Whyte meat? Is that olde-thyme speak for ‘whitemeat’? What happened to the goat milking/cheese making conversation? Isn’t chicken whitemeat? Or pork, the other whitemeat? Or is the another other whitemeat?
To quote Andrew Boorde and the Here foloweth a Compenyous Regiment or Dyetary of health, made in Mountpyller [this]
Chapitre treateth of whyt meate, as of egges, butter, chese, mylke, crayme, &c.
So whitemeat is also DAIRY, so it all ties in the the goats and the curds….
Just a little headnote – it seems that this very same Andrew Boorde may be the original ‘merryandrew’, which you may recall was a sort of jack pudding, or clown or buffon or jester or fool. It’s not that the dear Doctor didn’t study afar and write extensively – his titles alone are exercises in length – he just seems to have rather lost his marbles, as it were, towards his end, which was in the Fleet (prison that is, not the street), wearing a hair shirt and possibly keeping loose woman. Three loose women.
Miraim-Webster dates the first use of merry-andrew at 1677, 150 years after his death….
Merry Andrew is also a movie with Danny Kaye.
Back to whitemeats.
Whitemeats as a dairy product is the older term of the word ( I almost said original, but it would take several hours of poking around to confirm or deny, so I found me a fence to sit on, pondering Danny Kaye and Merry Andrews). Back to Monday’s workshop:

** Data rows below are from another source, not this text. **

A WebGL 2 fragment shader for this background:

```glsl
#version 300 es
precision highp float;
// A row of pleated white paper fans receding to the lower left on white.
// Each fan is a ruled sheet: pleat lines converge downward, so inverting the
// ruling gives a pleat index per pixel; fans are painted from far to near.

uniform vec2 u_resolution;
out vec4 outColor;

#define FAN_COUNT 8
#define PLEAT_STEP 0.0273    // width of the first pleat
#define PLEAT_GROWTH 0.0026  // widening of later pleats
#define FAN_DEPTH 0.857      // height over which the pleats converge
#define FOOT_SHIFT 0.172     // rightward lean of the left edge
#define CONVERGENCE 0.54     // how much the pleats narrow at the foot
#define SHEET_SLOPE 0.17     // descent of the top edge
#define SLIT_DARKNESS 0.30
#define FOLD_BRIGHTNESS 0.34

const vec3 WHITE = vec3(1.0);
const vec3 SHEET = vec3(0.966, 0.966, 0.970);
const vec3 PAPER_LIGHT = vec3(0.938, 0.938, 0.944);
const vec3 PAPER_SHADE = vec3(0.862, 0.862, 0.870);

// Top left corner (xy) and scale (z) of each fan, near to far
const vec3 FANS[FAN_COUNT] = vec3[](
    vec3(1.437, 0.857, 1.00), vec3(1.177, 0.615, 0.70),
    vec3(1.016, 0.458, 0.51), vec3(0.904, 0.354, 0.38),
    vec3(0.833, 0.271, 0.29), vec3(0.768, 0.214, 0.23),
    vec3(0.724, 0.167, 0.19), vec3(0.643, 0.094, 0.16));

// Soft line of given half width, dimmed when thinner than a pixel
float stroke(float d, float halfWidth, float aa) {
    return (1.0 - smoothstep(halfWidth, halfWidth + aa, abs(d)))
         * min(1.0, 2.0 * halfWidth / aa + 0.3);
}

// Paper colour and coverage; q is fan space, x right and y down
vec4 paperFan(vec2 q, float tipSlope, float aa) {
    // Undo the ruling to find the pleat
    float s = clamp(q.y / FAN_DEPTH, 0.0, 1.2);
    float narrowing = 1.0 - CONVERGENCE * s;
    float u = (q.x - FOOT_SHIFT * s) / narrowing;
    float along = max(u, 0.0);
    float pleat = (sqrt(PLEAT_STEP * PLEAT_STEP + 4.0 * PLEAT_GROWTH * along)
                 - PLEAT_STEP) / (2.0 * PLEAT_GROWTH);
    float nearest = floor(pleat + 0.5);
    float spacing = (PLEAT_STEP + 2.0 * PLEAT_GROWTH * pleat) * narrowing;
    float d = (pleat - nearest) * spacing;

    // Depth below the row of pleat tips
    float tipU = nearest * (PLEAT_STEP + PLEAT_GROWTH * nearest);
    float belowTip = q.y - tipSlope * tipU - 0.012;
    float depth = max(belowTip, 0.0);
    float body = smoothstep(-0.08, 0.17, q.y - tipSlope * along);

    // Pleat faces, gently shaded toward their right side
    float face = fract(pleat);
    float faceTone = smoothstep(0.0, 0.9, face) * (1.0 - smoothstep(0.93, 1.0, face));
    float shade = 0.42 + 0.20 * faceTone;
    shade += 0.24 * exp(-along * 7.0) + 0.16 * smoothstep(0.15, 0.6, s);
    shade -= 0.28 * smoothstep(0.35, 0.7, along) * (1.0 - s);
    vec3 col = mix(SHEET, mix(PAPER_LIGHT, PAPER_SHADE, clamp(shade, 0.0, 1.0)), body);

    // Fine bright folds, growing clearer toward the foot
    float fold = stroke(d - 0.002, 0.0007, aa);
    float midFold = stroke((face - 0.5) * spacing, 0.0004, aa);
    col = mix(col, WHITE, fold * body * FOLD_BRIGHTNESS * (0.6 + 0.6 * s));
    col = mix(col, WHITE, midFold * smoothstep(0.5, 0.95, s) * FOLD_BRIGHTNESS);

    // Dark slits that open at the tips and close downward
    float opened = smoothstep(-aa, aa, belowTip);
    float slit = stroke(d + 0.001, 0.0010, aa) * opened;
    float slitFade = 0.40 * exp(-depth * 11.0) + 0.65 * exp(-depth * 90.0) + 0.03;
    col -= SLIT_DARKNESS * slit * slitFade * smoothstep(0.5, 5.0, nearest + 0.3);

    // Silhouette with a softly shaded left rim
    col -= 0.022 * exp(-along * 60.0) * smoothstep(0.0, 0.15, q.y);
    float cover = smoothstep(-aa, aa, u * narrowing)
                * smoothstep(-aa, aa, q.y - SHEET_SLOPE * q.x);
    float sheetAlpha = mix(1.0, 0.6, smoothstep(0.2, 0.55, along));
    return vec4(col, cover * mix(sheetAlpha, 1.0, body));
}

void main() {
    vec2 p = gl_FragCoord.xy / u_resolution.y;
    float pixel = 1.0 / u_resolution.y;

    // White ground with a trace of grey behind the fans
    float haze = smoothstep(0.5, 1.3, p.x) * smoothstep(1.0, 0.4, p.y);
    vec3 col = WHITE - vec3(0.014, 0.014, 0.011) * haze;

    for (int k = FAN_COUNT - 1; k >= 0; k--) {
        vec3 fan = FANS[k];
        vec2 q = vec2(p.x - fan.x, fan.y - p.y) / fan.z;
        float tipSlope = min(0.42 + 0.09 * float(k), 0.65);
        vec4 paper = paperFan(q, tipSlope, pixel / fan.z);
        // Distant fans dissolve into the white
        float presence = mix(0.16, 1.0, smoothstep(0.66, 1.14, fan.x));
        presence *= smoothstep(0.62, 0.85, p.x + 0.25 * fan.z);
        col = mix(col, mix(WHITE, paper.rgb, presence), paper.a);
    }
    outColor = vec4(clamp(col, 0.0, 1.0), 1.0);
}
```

Tags: Andrew Boorde, buffoon, cheese cloth, clown, cream, curds, dairy, Danny Kaye, eggs, fence sitting, Fleet prison, foole, jackpudding, Merry Andrew, merryandrew, milk, rennet, trifle, whitemeat, whyte meate